Chronic and acute pain affect a person's ability to get sufficient good quality sleep. Conversely, the lack of sufficient good quality sleep contributes to the problems faced by those who are in pain--worsening pain, anxiety, depression, and the like.  You have to ask what came first--the chicken or the egg?  It seems like an endless cycle that's difficult to break. A recent poll by the National Sleep Foundation entitled "Sleep In America" sheds some light on this puzzling phenomenon and offers some evidence that there is a solution to the problem. According to a press release about the study,  The 2015 Sleep in America ™Poll finds that pain joins two related concerns--stress and poor health--as key correlates of shorter sleep durations and worse sleep quality. But there are paths to resolving the problem: The sleep gap narrows sharply among those who make sleep a priority.  "Taking control of your sleep by being motivated, setting a routine b

Pain Management: Does Race Play a Role?

Have you ever wondered if certain factors caused provider bias in the realm of medical care..especially with respect to pain management? Today's post explores a study of racial factors in pain management. A study conducted jointly by Indiana University-Purdue University Indianapolis has found that patient race, provider bias, and clinical ambiguity interact to influence a provider's assessment and treatment decisions.  The researchers suggest that understanding these factors and their influence might be important in terms of improving patient care.  Their results were presented at the 2014 meeting of the American Pain Society in Tampa, Florida. Dr. Adam Hirsh, a psychologist, and his colleagues studied 110 medical residents and their interactions with twelve computer simulated patients, all of whom presented with acute pain. The highlight of their finding is interesting:  In the end, race mattered but not in a way you might expect.
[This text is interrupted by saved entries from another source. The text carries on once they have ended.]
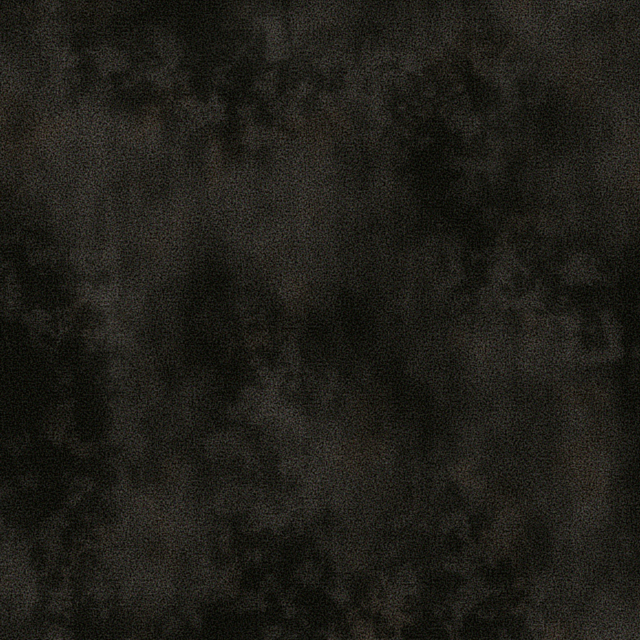
A Shadertoy shader for this texture:

```glsl
// Dark weathered cloth: sooty clouds, crumbled patches, vertical streaks and fine coloured grain.

const vec3 SOOT = vec3(0.058, 0.060, 0.038);
const vec3 ASH = vec3(0.198, 0.187, 0.165);
const vec3 HAZE = vec3(0.060, 0.058, 0.058);
const vec3 RUST = vec3(0.016, 0.001, -0.010);

const float CLOUD_SCALE = 2.6;
const float CRUMBLE_SCALE = 17.0;
const vec2 STREAK_SCALE = vec2(34.0, 4.5);
const float GRAIN_SCALE = 290.0;
const float GRAIN_SHARED = 0.135;
const float GRAIN_COLOUR = 0.055;
const float WEAVE_ROWS = 170.0;
const float WEAVE_DEPTH = 0.006;
const float TAU = 6.2831853;

// Integer hash giving an angle for each lattice point
float hashAngle(ivec2 cell) {
    uint h = uint(cell.x) * 1597334677u ^ uint(cell.y) * 3812015801u;
    h = (h ^ (h >> 15)) * 2246822519u;
    h = (h ^ (h >> 13)) * 3266489917u;
    h ^= h >> 16;
    return float(h & 65535u) / 65536.0 * TAU;
}

float cornerSlope(ivec2 cell, ivec2 corner, vec2 f) {
    float a = hashAngle(cell + corner);
    return dot(vec2(cos(a), sin(a)), f - vec2(corner));
}

float gradientNoise(vec2 p) {
    ivec2 cell = ivec2(floor(p));
    vec2 f = fract(p);
    vec2 u = f * f * f * (f * (f * 6.0 - 15.0) + 10.0);
    float low = mix(cornerSlope(cell, ivec2(0, 0), f), cornerSlope(cell, ivec2(1, 0), f), u.x);
    float high = mix(cornerSlope(cell, ivec2(0, 1), f), cornerSlope(cell, ivec2(1, 1), f), u.x);
    return mix(low, high, u.y);
}

// Layered noise; gain sets how rough the small layers are
float fbm(vec2 p, int octaves, float gain) {
    const mat2 TURN = mat2(1.6, 1.2, -1.2, 1.6);
    float sum = 0.0;
    float amplitude = 1.0;
    for (int i = 0; i < octaves; i++) {
        sum += amplitude * gradientNoise(p);
        p = TURN * p + 17.3;
        amplitude *= gain;
    }
    return sum;
}

// Two fine layers, so that no lattice shows
float grain(vec2 uv, float seed) {
    vec2 p = uv * GRAIN_SCALE + seed;
    return gradientNoise(p) + gradientNoise(mat2(0.8, 0.6, -0.6, 0.8) * p * 1.27 + 41.7);
}

void mainImage(out vec4 fragColor, in vec2 fragCoord) {
    vec2 uv = fragCoord / iResolution.y;

    // Large stains, slightly drawn out vertically
    vec2 cloudPoint = uv * vec2(1.15, 0.9) * CLOUD_SCALE + 3.7;
    float clouds = fbm(cloudPoint, 5, 0.52);

    // Flaking patches with ragged edges
    float crumble = fbm(uv * CRUMBLE_SCALE + 9.1, 4, 0.72);
    float flakeZone = smoothstep(-0.25, 0.35, gradientNoise(uv * 3.3 + 23.4));
    float flakes = smoothstep(-0.25, 0.4, crumble) - 0.5;

    // Faint rubbed streaks
    float streaks = fbm(uv * STREAK_SCALE + 5.2, 3, 0.55);

    float wear = 0.85 * clouds + 0.14 * crumble + 0.32 * flakes * flakeZone + 0.13 * streaks;
    float tone = smoothstep(-0.48, 0.62, wear);
    vec3 colour = mix(SOOT, ASH, tone);

    // Pale hazy spots and warm tints
    float haze = smoothstep(0.25, 0.65, gradientNoise(uv * vec2(5.0, 3.2) + 31.6));
    colour += HAZE * haze * (0.5 + 0.5 * tone);
    float warmth = smoothstep(0.05, 0.6, fbm(uv * 9.0 + 61.3, 3, 0.6));
    colour += RUST * warmth * tone;

    // Thread rows and coloured grain
    float weave = WEAVE_DEPTH * sin(uv.y * WEAVE_ROWS * TAU);
    vec3 speckle = vec3(grain(uv, 113.1), grain(uv, 427.6), grain(uv, 761.4));
    float shared_ = grain(uv, 0.37);
    float strength = mix(0.6, 1.1, tone);
    colour += strength * (GRAIN_SHARED * shared_ + GRAIN_COLOUR * speckle) + weave;

    fragColor = vec4(max(colour, SOOT * 0.35), 1.0);
}
```
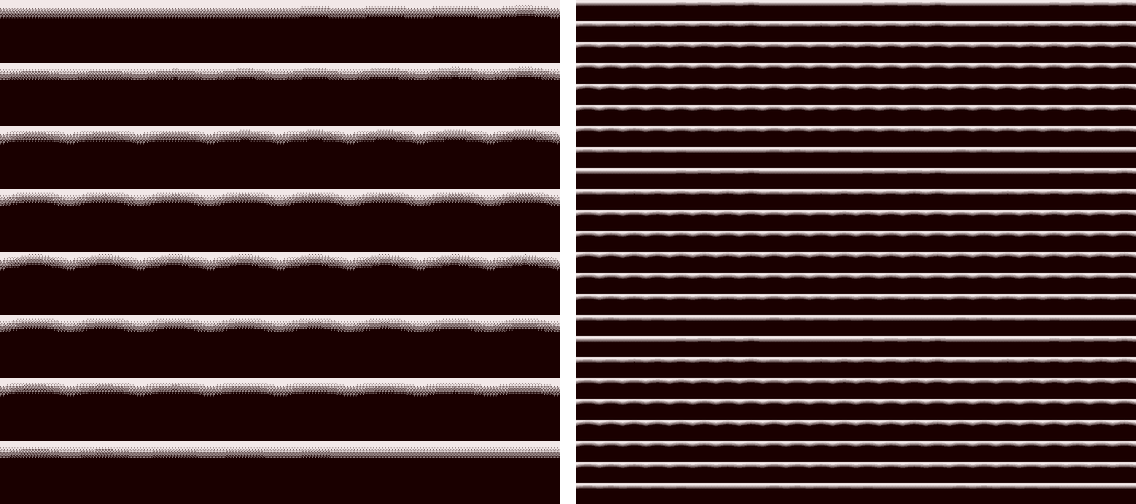
Left: one tile. Right: repeated 3 by 3.
Write a Shadertoy shader that draws this pattern.

```glsl
const float PI = 3.14159265;

// Ordered 2x2 threshold, nested once for a 4x4 matrix
float bayer2(vec2 cell) {
    cell = mod(floor(cell), 2.0);
    return fract(cell.x * 0.5 + cell.y * 0.75);
}

float bayer4(vec2 cell) {
    return bayer2(cell * 0.5) * 0.25 + bayer2(cell) + 0.03125;
}

// 1 on a lit dither cell, 0 on a dark one; uv runs down from the top left
float litCell(vec2 uv) {
    vec2 cell = floor(fract(uv) * vec2(768.0, 688.0));
    vec2 repeat = floor(cell / vec2(96.0, 86.0));
    vec2 local = mod(cell, vec2(96.0, 86.0));

    // Arches swell, then fade, in reading order over all 64 repeats
    float order = repeat.x + repeat.y * 8.0;
    float swell = 6.4 * sin(PI * order / 64.0);
    float lift = floor(swell * sin(PI * (local.x + 0.5) / 96.0));

    // Solid highlight below a hard edge, falling off into dither
    float fall = clamp((local.y + 0.5 + lift - 8.5) / 16.5, 0.0, 1.0);
    float brightness = pow(1.0 - fall, 0.8);
    return step(bayer4(cell), brightness);
}

void mainImage(out vec4 fragColor, in vec2 fragCoord) {
    // Average a 4x4 grid of samples to smooth the cell edges
    float coverage = 0.0;
    for (int j = 0; j < 4; j++) {
        for (int i = 0; i < 4; i++) {
            vec2 jitter = (vec2(i, j) + 0.5) / 4.0 - 0.5;
            vec2 uv = (fragCoord + jitter) / iResolution.xy;
            coverage += litCell(vec2(uv.x, 1.0 - uv.y)) / 16.0;
        }
    }

    vec3 maroonBlack = vec3(0.10, 0.0, 0.0);
    vec3 paleRose = vec3(0.95, 0.91, 0.91);
    fragColor = vec4(mix(maroonBlack, paleRose, coverage), 1.0);
}
```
In situations where the diagnosis was unce

Good Pain Management Requires a Good Manager!

 Happy New Year! I have to ask all of you who suffer from chronic pain..are you happy with how well your pain is managed?  Do you feel like the pain levels in your life have control over you more than you have control over them?  Now that the new year has begun, it might be time to think of a new strategy if you aren't happy with the old one. Everyone will have good days and bad...some days will be better than others, and some days you just won't have the upper hand.  In a business, when a manager does not produce as expected--they may have to change their strategy to improve in the problem areas. The same is true in pain management.  If you think it's time to change some things up it might be time for a new strategy! This is the purpose of my blog.  I hope you will keep reading it and that 2014 will bring you many new ideas to try in your personal pain management strategy.  Have a look around. I wish you all many more days of pain free living in this new year!